**Action item**
When the records are reproduced, each one must match exactly, and no picture may be kept.

Stored data entries:
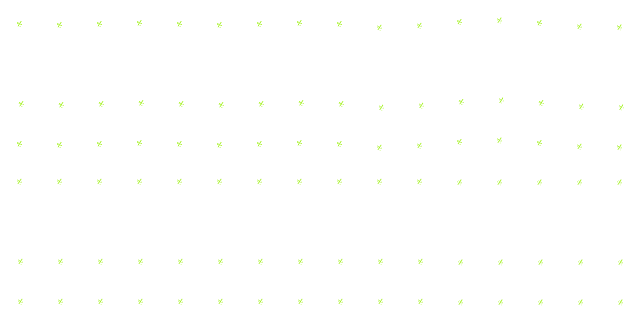
This pattern is drawn by a Shadertoy shader. Its source:

```glsl
// Sparse rows of tiny lime sprigs on white, with a wavering upper half.

float segmentDistance(vec2 p, vec2 a, vec2 b) {
    vec2 pa = p - a, ba = b - a;
    return length(pa - ba * clamp(dot(pa, ba) / dot(ba, ba), 0.0, 1.0));
}

// Vertical drift of a column, in cells; it grows stronger to the right.
float columnDrift(float column) {
    float phase = min((column - 1.0) / 4.0, 2.0 + (column - 9.0) / 5.7);
    float swing = mix(0.024, 0.09, smoothstep(7.0, 9.0, column));
    return swing * cos(6.28318 * phase);
}

// A slanted stem, a short cross stroke and loose specks around them.
float sprigDistance(vec2 p, bool narrow) {
    float d = segmentDistance(p, vec2(-0.025, -0.04), vec2(0.04, 0.062)) - 0.009;
    float reach = narrow ? 0.012 : 0.045;
    d = min(d, segmentDistance(p, vec2(-reach, 0.04), vec2(0.02, -0.015)) - 0.006);
    for (int i = 0; i < 4; i++) {
        float angle = 2.95 + 1.05 * float(i);
        vec2 speck = vec2(0.052, 0.068) * vec2(cos(angle), sin(angle));
        d = min(d, length(p - speck) - 0.007);
    }
    return d;
}

void mainImage(out vec4 fragColor, in vec2 fragCoord) {
    // Square cells, eight down the canvas; rows count from the top.
    vec2 grid = fragCoord / iResolution.y * 8.0;
    vec2 cell = floor(grid);
    float row = 7.0 - cell.y;
    bool upper = row < 4.0;
    bool narrow = !upper && cell.x > 10.0;

    // Sprig position within the cell.
    vec2 center = vec2(0.485, 0.46);
    if (row == 2.0) center.x = 0.53;
    if (row > 5.0) center.x = 0.51;
    if (upper) center.y = 0.4 - columnDrift(cell.x);
    if (narrow) center.y -= 0.02;

    // Every second row of each four-row band stays empty.
    float filled = mod(row, 4.0) == 1.0 ? 0.0 : 1.0;
    float pixel = 8.0 / iResolution.y;
    float d = sprigDistance(fract(grid) - center, narrow);
    float ink = filled * clamp(0.5 - d / pixel, 0.0, 1.0);
    fragColor = vec4(mix(vec3(1.0), vec3(0.59, 0.94, 0.0), ink), 1.0);
}
```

**Result below**
This pattern is drawn by a Shadertoy shader. Its source:

```glsl
// Sparse rows of tiny lime sprigs on white, with a wavering upper half.

float segmentDistance(vec2 p, vec2 a, vec2 b) {
    vec2 pa = p - a, ba = b - a;
    return length(pa - ba * clamp(dot(pa, ba) / dot(ba, ba), 0.0, 1.0));
}

// Vertical drift of a column, in cells; it grows stronger to the right.
float columnDrift(float column) {
    float phase = min((column - 1.0) / 4.0, 2.0 + (column - 9.0) / 5.7);
    float swing = mix(0.024, 0.09, smoothstep(7.0, 9.0, column));
    return swing * cos(6.28318 * phase);
}

// A slanted stem, a short cross stroke and loose specks around them.
float sprigDistance(vec2 p, bool narrow) {
    float d = segmentDistance(p, vec2(-0.025, -0.04), vec2(0.04, 0.062)) - 0.009;
    float reach = narrow ? 0.012 : 0.045;
    d = min(d, segmentDistance(p, vec2(-reach, 0.04), vec2(0.02, -0.015)) - 0.006);
    for (int i = 0; i < 4; i++) {
        float angle = 2.95 + 1.05 * float(i);
        vec2 speck = vec2(0.052, 0.068) * vec2(cos(angle), sin(angle));
        d = min(d, length(p - speck) - 0.007);
    }
    return d;
}

void mainImage(out vec4 fragColor, in vec2 fragCoord) {
    // Square cells, eight down the canvas; rows count from the top.
    vec2 grid = fragCoord / iResolution.y * 8.0;
    vec2 cell = floor(grid);
    float row = 7.0 - cell.y;
    bool upper = row < 4.0;
    bool narrow = !upper && cell.x > 10.0;

    // Sprig position within the cell.
    vec2 center = vec2(0.485, 0.46);
    if (row == 2.0) center.x = 0.53;
    if (row > 5.0) center.x = 0.51;
    if (upper) center.y = 0.4 - columnDrift(cell.x);
    if (narrow) center.y -= 0.02;

    // Every second row of each four-row band stays empty.
    float filled = mod(row, 4.0) == 1.0 ? 0.0 : 1.0;
    float pixel = 8.0 / iResolution.y;
    float d = sprigDistance(fract(grid) - center, narrow);
    float ink = filled * clamp(0.5 - d / pixel, 0.0, 1.0);
    fragColor = vec4(mix(vec3(1.0), vec3(0.59, 0.94, 0.0), ink), 1.0);
}
```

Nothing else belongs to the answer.